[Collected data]
****************

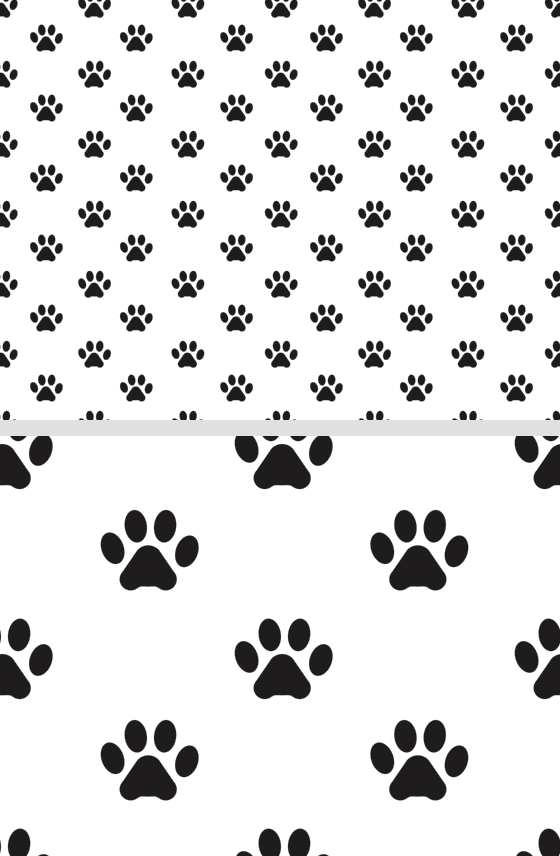
Top: the whole. Bottom: its middle third, enlarged.
A Shadertoy shader for this pattern:

```glsl
// Staggered rows of dark paw prints on white, tiling in both directions.

const float REPEATS = 6.0;              // cells across and down
const vec2 CELL = vec2(192.0, 144.0);   // cell size in design units
const vec3 PAPER = vec3(1.0);
const vec3 INK = vec3(0.122, 0.110, 0.114);

// Toe centre (xy) and counter-clockwise tilt in radians (z)
const vec3 TOES[4] = vec3[4](
    vec3(-25.4, 1.5, 0.36), vec3(-9.5, 16.6, 0.14),
    vec3(10.6, 16.6, -0.12), vec3(25.5, -0.6, -0.34));
const vec2 TOE_RADII = vec2(7.6, 11.2);

float smoothUnion(float a, float b, float k) {
    float h = max(k - abs(a - b), 0.0) / k;
    return min(a, b) - 0.25 * k * h * h;
}

vec2 rotateInto(vec2 p, float angle) {
    float c = cos(angle), s = sin(angle);
    return vec2(c * p.x + s * p.y, c * p.y - s * p.x);
}

float ellipseDistance(vec2 p, vec2 radii) {
    float k = length(p / radii);
    return k * (k - 1.0) / max(length(p / (radii * radii)), 1e-4);
}

// Capsule whose radius changes from ra at a to rb at b
float taperedCapsule(vec2 p, vec2 a, vec2 b, float ra, float rb) {
    vec2 ab = b - a;
    float h = clamp(dot(p - a, ab) / dot(ab, ab), 0.0, 1.0);
    return length(p - a - h * ab) - mix(ra, rb, h);
}

// Main pad: rounded top, two lower lobes and a shallow notch
float padDistance(vec2 p) {
    vec2 q = vec2(abs(p.x + 1.0), p.y);
    float lobe = taperedCapsule(q, vec2(0.0, -6.5), vec2(12.0, -19.8), 10.0, 7.6);
    float middle = length(q - vec2(0.0, -14.8)) - 10.0;
    return smoothUnion(lobe, middle, 4.0);
}

float pawDistance(vec2 p) {
    float d = padDistance(p);
    for (int i = 0; i < 4; i++) {
        vec2 q = rotateInto(p - TOES[i].xy, TOES[i].z);
        d = min(d, ellipseDistance(q, TOE_RADII));
    }
    return d;
}

// Offset from the nearest paw centre in a grid with the given phase
vec2 cellOffset(vec2 grid, vec2 phase) {
    return (fract(grid - phase + 0.5) - 0.5) * CELL;
}

void mainImage(out vec4 fragColor, in vec2 fragCoord) {
    vec2 grid = fragCoord / iResolution.xy * REPEATS;
    float pixel = CELL.y * REPEATS / iResolution.y;

    // Even rows are regular; odd rows shift sideways in a cycle of three
    float shift = 0.037 * (1.0 - mod(floor(grid.x) + 1.0, 3.0));
    float evenRows = pawDistance(cellOffset(grid, vec2(0.013, 0.9375)));
    float oddRows = pawDistance(cellOffset(grid, vec2(0.4975 + shift, 0.455)));

    // Soft edge about one pixel wide
    float coverage = clamp(0.5 - min(evenRows, oddRows) / (1.2 * pixel), 0.0, 1.0);
    fragColor = vec4(mix(PAPER, INK, coverage), 1.0);
}
```
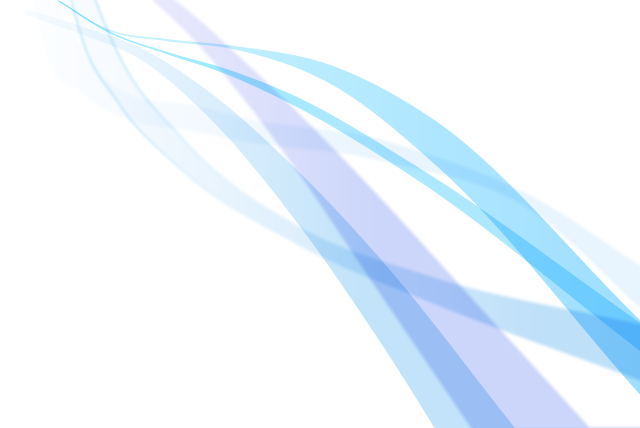
A Shadertoy shader for this background:

```glsl
const int KNOTS = 7;
const vec3 WHITE = vec3(1.0);

// Each knot holds x, upper edge depth and lower edge depth, in percent of the height.
vec2 secant(vec3 a, vec3 b) {
    return (b.yz - a.yz) / (b.x - a.x);
}

vec2 tangent(vec3 a, vec3 b, vec3 c) {
    return (secant(a, b) * (c.x - b.x) + secant(b, c) * (b.x - a.x)) / (c.x - a.x);
}

// Signed distances below the upper and the lower edge, both cubic Hermite splines.
vec2 edgeDistances(vec2 p, vec3 knots[KNOTS]) {
    int i = 0;
    for (int j = 1; j < KNOTS - 1; j++) {
        if (p.x > knots[j].x) i = j;
    }
    vec3 a = knots[i], b = knots[i + 1];
    vec2 chord = secant(a, b), startSlope = chord, endSlope = chord;
    if (i > 0) startSlope = tangent(knots[i - 1], a, b);
    if (i < KNOTS - 2) endSlope = tangent(a, b, knots[i + 2]);

    float span = b.x - a.x;
    float t = clamp((p.x - a.x) / span, 0.0, 1.0);
    vec2 square = 3.0 * chord - 2.0 * startSlope - endSlope;
    vec2 cube = startSlope + endSlope - 2.0 * chord;
    vec2 depth = a.yz + span * t * (startSlope + t * (square + t * cube));
    vec2 slope = startSlope + t * (2.0 * square + 3.0 * t * cube);
    return (p.y - depth) * inversesqrt(1.0 + slope * slope);
}

float ribbonCover(vec2 distances, float softness) {
    vec2 inside = smoothstep(-softness, softness, distances * vec2(1.0, -1.0));
    return inside.x * inside.y;
}

// Filter colour of a translucent ribbon that deepens along x.
vec3 ribbonTint(float x, float cover, vec3 pale, vec3 deep, vec2 ramp) {
    float depth = clamp((x - ramp.x) / (ramp.y - ramp.x), 0.0, 1.0);
    return mix(WHITE, mix(pale, deep, depth), cover);
}

vec3 ribbon(vec2 p, vec3 knots[KNOTS], float softness, vec3 pale, vec3 deep, vec2 ramp) {
    float cover = ribbonCover(edgeDistances(p, knots), softness);
    cover *= smoothstep(knots[0].x - 0.5, knots[0].x + 0.5, p.x);
    return ribbonTint(p.x, cover, pale, deep, ramp);
}

// Fine coloured lines on both edges, fading to the right.
vec3 ribbonRims(vec2 p, vec3 knots[KNOTS], float width, vec3 tint, vec2 fade) {
    vec2 d = edgeDistances(p, knots) / width;
    float glow = exp(-d.x * d.x) + exp(-d.y * d.y);
    glow *= smoothstep(knots[0].x - 0.5, knots[0].x + 0.5, p.x);
    return mix(WHITE, tint, min(glow, 1.0) * (1.0 - smoothstep(fade.x, fade.y, p.x)));
}

void mainImage(out vec4 fragColor, in vec2 fragCoord) {
    vec2 uv = fragCoord / iResolution.xy;
    vec2 p = vec2(150.0 * uv.x, 100.0 * (1.0 - uv.y));
    float crisp = 60.0 / iResolution.y;
    float soft = max(0.7, crisp);

    // Ribbon outlines
    vec3 cyanWide[KNOTS] = vec3[KNOTS](
        vec3(13.7, 0.0, 0.3), vec3(25.4, 6.8, 7.2), vec3(39.0, 9.1, 9.6),
        vec3(54.7, 10.7, 11.5), vec3(78.0, 15.4, 19.9), vec3(101.6, 27.9, 38.1),
        vec3(150.0, 74.8, 92.2));
    vec3 cyanThin[KNOTS] = vec3[KNOTS](
        vec3(13.7, 0.0, 0.4), vec3(25.4, 7.2, 7.6), vec3(39.0, 12.1, 12.6),
        vec3(52.7, 16.0, 17.2), vec3(68.4, 22.1, 24.4), vec3(97.7, 38.9, 42.0),
        vec3(150.0, 75.4, 82.0));
    vec3 skySteep[KNOTS] = vec3[KNOTS](
        vec3(5.9, 2.0, 3.5), vec3(19.5, 6.3, 8.2), vec3(33.2, 11.3, 14.1),
        vec3(46.9, 19.9, 25.4), vec3(70.3, 40.4, 52.9), vec3(88.9, 60.2, 79.6),
        vec3(120.7, 100.0, 131.0));
    vec3 violet[KNOTS] = vec3[KNOTS](
        vec3(35.7, -3.9, 0.0), vec3(44.9, 3.1, 8.8), vec3(56.6, 13.7, 22.5),
        vec3(69.5, 26.0, 39.8), vec3(87.7, 44.7, 66.6), vec3(110.4, 69.5, 100.0),
        vec3(138.3, 100.0, 141.0));
    vec3 skySweep[KNOTS] = vec3[KNOTS](
        vec3(16.6, -16.6, 0.0), vec3(19.5, -7.8, 9.8), vec3(27.3, 11.7, 23.4),
        vec3(43.0, 32.6, 40.0), vec3(70.1, 52.9, 57.4), vec3(100.0, 64.3, 70.3),
        vec3(150.0, 75.8, 88.9));
    vec3 mist[KNOTS] = vec3[KNOTS](
        vec3(7.8, -11.7, 0.0), vec3(10.7, -5.9, 12.1), vec3(19.5, 11.7, 21.9),
        vec3(48.8, 25.4, 31.4), vec3(89.8, 32.8, 37.7), vec3(125.0, 46.1, 49.5),
        vec3(150.0, 62.1, 71.9));

    // Overlapping ribbons multiply like coloured glass
    vec3 color = WHITE;
    color *= ribbon(p, mist, soft, vec3(0.985, 0.992, 1.0), vec3(0.91, 0.955, 0.995), vec2(10.0, 100.0));
    color *= ribbon(p, skySweep, soft, vec3(0.97, 0.985, 1.0), vec3(0.75, 0.88, 0.975), vec2(25.0, 125.0));
    color *= ribbonRims(p, skySweep, 0.45, vec3(0.87, 0.95, 0.99), vec2(20.0, 65.0));
    color *= ribbon(p, skySteep, crisp, vec3(0.97, 0.985, 1.0), vec3(0.76, 0.89, 0.98), vec2(10.0, 85.0));
    color *= ribbon(p, violet, soft, vec3(0.91, 0.91, 0.99), vec3(0.80, 0.84, 0.98), vec2(40.0, 88.0));
    color *= ribbon(p, cyanWide, crisp, vec3(0.80, 0.96, 1.0), vec3(0.62, 0.87, 1.0), vec2(20.0, 150.0));
    color *= ribbon(p, cyanThin, crisp, vec3(0.62, 0.92, 1.0), vec3(0.68, 0.91, 1.0), vec2(50.0, 80.0));
    fragColor = vec4(color, 1.0);
}
```
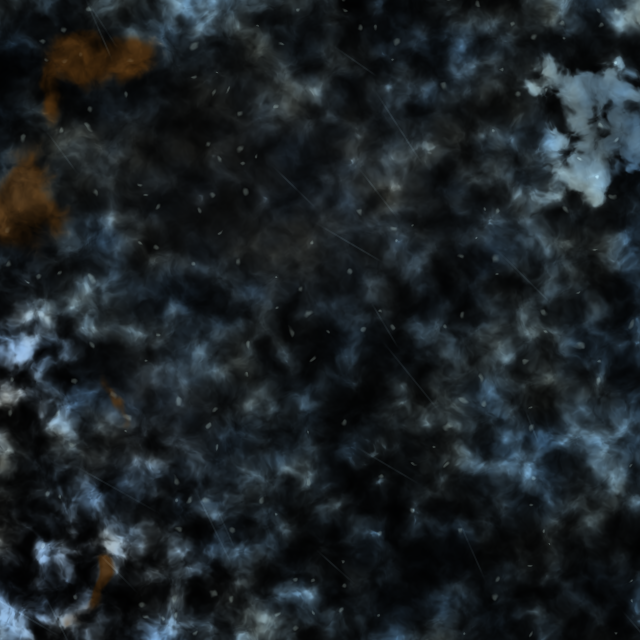
Reproduce this texture procedurally as a three.js fragment shader.

```glsl
// Dark weathered stone: blue-grey mineral crust, rust stains and faint scratches.
// Layered value noise drives a log-scaled tone, so most of the area stays near
// black; soft blots set where the crust is quiet, coarse, frosted or rusty.

varying vec2 vUv;

float hash(vec2 p) {
  vec3 h = fract(p.xyx * 0.1031);
  h += dot(h, h.yzx + 33.33);
  return fract((h.x + h.y) * h.z);
}

float noise(vec2 p) {
  vec2 cell = floor(p);
  vec2 f = fract(p);
  f = f * f * (3.0 - 2.0 * f);
  vec2 e = vec2(0.0, 1.0);
  return mix(mix(hash(cell), hash(cell + e.yx), f.x),
             mix(hash(cell + e.xy), hash(cell + e.yy), f.x), f.y);
}

// Four octaves, each rotated to hide the lattice; centred on 0.5
float fbm(vec2 p) {
  float sum = 0.0;
  float weight = 0.533;
  for (int i = 0; i < 4; i++) {
    sum += weight * noise(p);
    p = mat2(1.6, 1.2, -1.2, 1.6) * p + 17.3;
    weight *= 0.5;
  }
  return sum;
}

// Soft elliptical mask
float blot(vec2 p, vec2 center, vec2 radius) {
  vec2 d = (p - center) / radius;
  return exp(-dot(d, d));
}

// Sparse round flecks, at most one per grid cell
float flecks(vec2 p) {
  vec2 cell = floor(p);
  vec2 spot = 0.3 + 0.4 * vec2(hash(cell + 5.0), hash(cell + 71.0));
  float radius = mix(0.12, 0.28, hash(cell + 23.0));
  float present = step(0.86, hash(cell + 47.0));
  return present * (1.0 - smoothstep(0.2 * radius, radius, length(fract(p) - spot)));
}

// Thin straight scratches, mostly falling to the right
float scratches(vec2 p) {
  float sum = 0.0;
  for (int i = 0; i < 22; i++) {
    vec2 id = vec2(float(i), 9.0);
    vec2 d = p - vec2(hash(id), hash(id + 31.0));
    float angle = mix(-1.2, -0.5, hash(id + 57.0));
    vec2 along = vec2(cos(angle), sin(angle));
    float reach = mix(0.03, 0.09, hash(id + 83.0));
    float across = abs(dot(d, vec2(-along.y, along.x)));
    float ends = 1.0 - smoothstep(0.4 * reach, reach, abs(dot(d, along)));
    sum += ends * (1.0 - smoothstep(0.0004, 0.0024, across));
  }
  return sum;
}

void main() {
  // Warped coordinates give ragged blots and irregular grains
  vec2 p = vUv;
  vec2 ragged = p + 0.16 * (vec2(fbm(p * 9.0), fbm(p * 9.0 + 40.0)) - 0.5);
  vec2 grainy = p + 0.03 * (vec2(fbm(p * 24.0 + 7.0), fbm(p * 24.0 + 90.0)) - 0.5);
  float crust = fbm(grainy * 29.0 + 11.0) - 0.5;
  float clump = fbm(p * 7.0 + 63.0) - 0.5;
  float hue = fbm(p * 13.0 + 120.0) - 0.5;
  vec2 slanted = vec2(dot(p, vec2(0.6, -0.8)), dot(p, vec2(0.8, 0.6)));
  float streak = noise(slanted * vec2(22.0, 110.0)) - 0.5;

  // Regions
  float coarse = max(blot(ragged, vec2(0.10, 0.10), vec2(0.26, 0.22)),
                     blot(ragged, vec2(0.01, 0.42), vec2(0.08, 0.15)));
  float quiet = max(blot(ragged, vec2(0.42, 0.70), vec2(0.30, 0.20)),
                    blot(ragged, vec2(0.23, 0.37), vec2(0.11, 0.11)));
  float frost = blot(ragged, vec2(0.97, 0.79), vec2(0.11, 0.12));
  frost = smoothstep(0.34, 0.68, frost + 1.3 * crust);
  float rust = max(blot(ragged, vec2(0.16, 0.90), vec2(0.08, 0.05)),
                   blot(ragged, vec2(0.05, 0.67), vec2(0.05, 0.09)));
  rust = max(rust, blot(ragged, vec2(0.11, 0.85), vec2(0.035, 0.06)));
  rust = max(rust, blot(ragged, vec2(0.16, 0.08), vec2(0.025, 0.045)));
  rust = max(rust, 0.5 * blot(ragged, vec2(0.17, 0.37), vec2(0.02, 0.05)));
  rust = smoothstep(0.25, 0.75, rust + 0.7 * crust);

  // Tone on a log scale, softly capped
  float level = 4.8 * crust * (1.0 - 0.5 * quiet + 1.1 * coarse);
  level += 3.6 * clump * (1.0 - 0.6 * coarse) * (1.0 - 0.4 * quiet);
  level += 0.2 * streak * (1.0 - coarse) - 0.22 * quiet + 0.18 * coarse;
  float tone = 0.108 * exp(level);
  tone = 0.75 * (1.0 - exp(-tone / 0.75));
  tone = mix(tone, 0.46 + 0.7 * crust, 0.9 * frost);

  // Blue-grey mineral, more neutral where it is quiet or coarse
  vec3 tint = mix(vec3(0.77, 1.0, 1.14), vec3(0.92, 1.0, 1.04), 0.7 * quiet);
  tint = mix(tint, vec3(0.86, 1.0, 1.13), coarse);
  tint += vec3(0.35, 0.0, -0.5) * hue;
  vec3 color = tone * tint;

  // Rust stains, pale flecks and scratches
  vec3 rustColor = vec3(0.23, 0.135, 0.035) * (0.85 + 2.2 * crust);
  color = mix(color, rustColor, 0.85 * rust);
  color += vec3(0.17, 0.19, 0.18) * flecks(grainy * 38.0) * (0.4 + 0.6 * (1.0 - rust));
  color += vec3(0.045, 0.055, 0.06) * scratches(p) * (0.5 + noise(p * 60.0));

  gl_FragColor = vec4(clamp(color, 0.0, 1.0), 1.0);
}
```
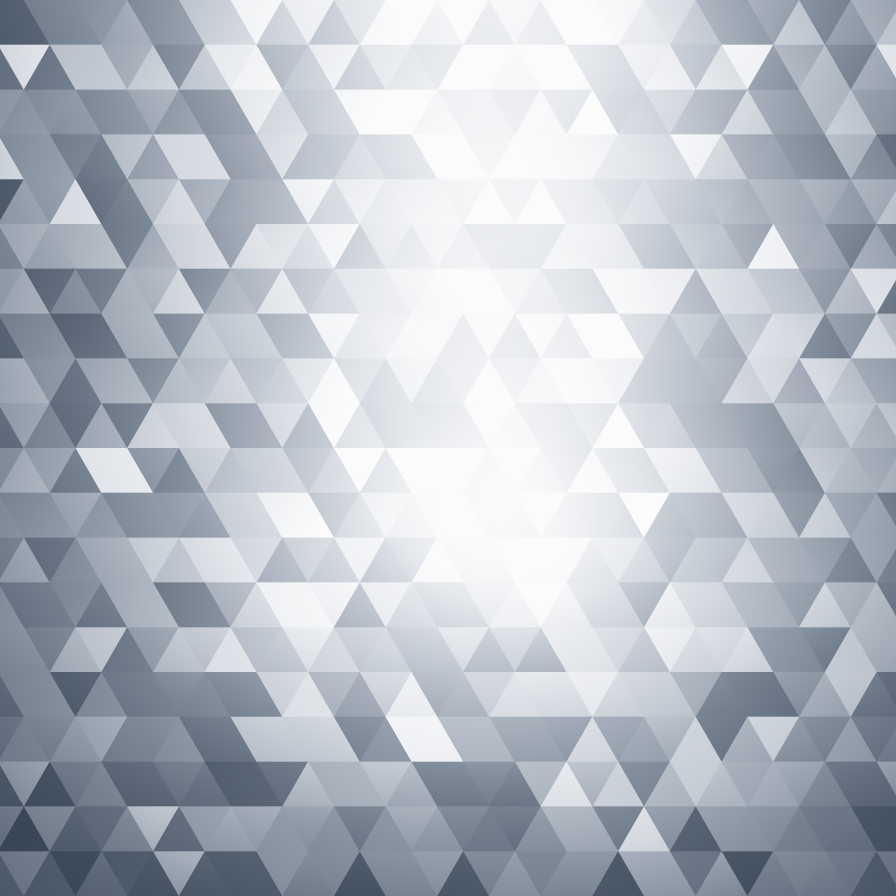
This background is drawn by a Shadertoy shader. Its source:

```glsl
// Draws a slate-and-white mosaic of triangles lit by a glow below the centre.
#define ROWS 20.0
#define COLUMNS 17.336
#define SHIFT 0.4605
#define GLOW_CENTER vec2(0.555, 0.435)
#define GLOW_WIDTH 0.49
#define BEAM_STRETCH 0.12
#define FLOOR_SQUEEZE 1.3
#define CONTRAST 0.19
#define SPARK_SHARE 0.11
#define MERGE_SHARE 0.3
#define SAMPLES 3

const vec3 SLATE = vec3(0.22, 0.27, 0.33);
const vec3 WHITE = vec3(0.985, 0.985, 0.988);
const vec3 BLUE_TINT = vec3(0.0, 0.05, 0.12);

float hash(vec3 p) {
    p = fract(p * vec3(0.1031, 0.1130, 0.0973));
    p += dot(p, p.yzx + 33.33);
    return fract((p.x + p.y) * p.z);
}

// Glow that reaches upward as a beam and fades quickly downward.
float glowAt(vec2 uv) {
    vec2 d = uv - GLOW_CENTER;
    d.y *= d.y > 0.0 ? BEAM_STRETCH : FLOOR_SQUEEZE;
    return 0.04 + 0.94 * exp(-dot(d, d) / (GLOW_WIDTH * GLOW_WIDTH));
}

// Seed of the triangle under uv; some pairs merge into parallelograms.
vec3 triangleSeed(vec2 uv) {
    float y = (1.0 - uv.y) * ROWS;
    vec2 skewed = vec2(uv.x * COLUMNS - SHIFT - 0.5 * y, y);
    vec2 cell = floor(skewed);
    vec2 local = skewed - cell;
    float pointsUp = step(1.0, local.x + local.y);
    float separate = step(MERGE_SHARE, hash(vec3(cell + 71.0, 5.0)));
    return vec3(cell + 40.0, 1.0 + pointsUp * separate);
}

vec3 mosaic(vec2 uv) {
    vec3 seed = triangleSeed(uv);
    float light = glowAt(uv);

    // Each facet has its own tone and a faint slope along its height.
    float tone = 2.0 * hash(seed) - 1.0;
    float slope = (hash(seed + 17.0) - 0.5) * (fract(uv.y * ROWS) - 0.5);
    float range = 0.05 + 4.0 * CONTRAST * light * (1.0 - light);
    float facet = light + range * (tone + 0.4 * slope);

    // A few facets catch much more light.
    float spark = step(1.0 - SPARK_SHARE, hash(seed + 53.0));
    float strength = 0.35 + 0.4 * hash(seed + 91.0);
    facet = mix(facet, 1.0, spark * strength * smoothstep(0.0, 0.4, light));

    // Soft white core over the facets.
    vec2 d = uv - GLOW_CENTER;
    facet = mix(facet, 1.0, 0.85 * exp(-dot(d, d) / 0.009));
    facet = clamp(facet, 0.0, 1.0);
    return mix(SLATE, WHITE, facet) + BLUE_TINT * facet * (1.0 - facet);
}

void mainImage(out vec4 fragColor, in vec2 fragCoord) {
    // Average a small grid of samples to smooth the edges.
    vec3 color = vec3(0.0);
    for (int i = 0; i < SAMPLES * SAMPLES; i++) {
        vec2 offset = (vec2(i % SAMPLES, i / SAMPLES) + 0.5) / float(SAMPLES) - 0.5;
        color += mosaic((fragCoord + offset) / iResolution.xy);
    }
    fragColor = vec4(color / float(SAMPLES * SAMPLES), 1.0);
}
```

****************

TASK TO CARRY OUT: Among the lines above, find the ones containing "clamp" and copy them.

THE ANSWER:
    float h = clamp(dot(p - a, ab) / dot(ab, ab), 0.0, 1.0);
    float coverage = clamp(0.5 - min(evenRows, oddRows) / (1.2 * pixel), 0.0, 1.0);
    float t = clamp((p.x - a.x) / span, 0.0, 1.0);
    float depth = clamp((x - ramp.x) / (ramp.y - ramp.x), 0.0, 1.0);
  gl_FragColor = vec4(clamp(color, 0.0, 1.0), 1.0);
    facet = clamp(facet, 0.0, 1.0);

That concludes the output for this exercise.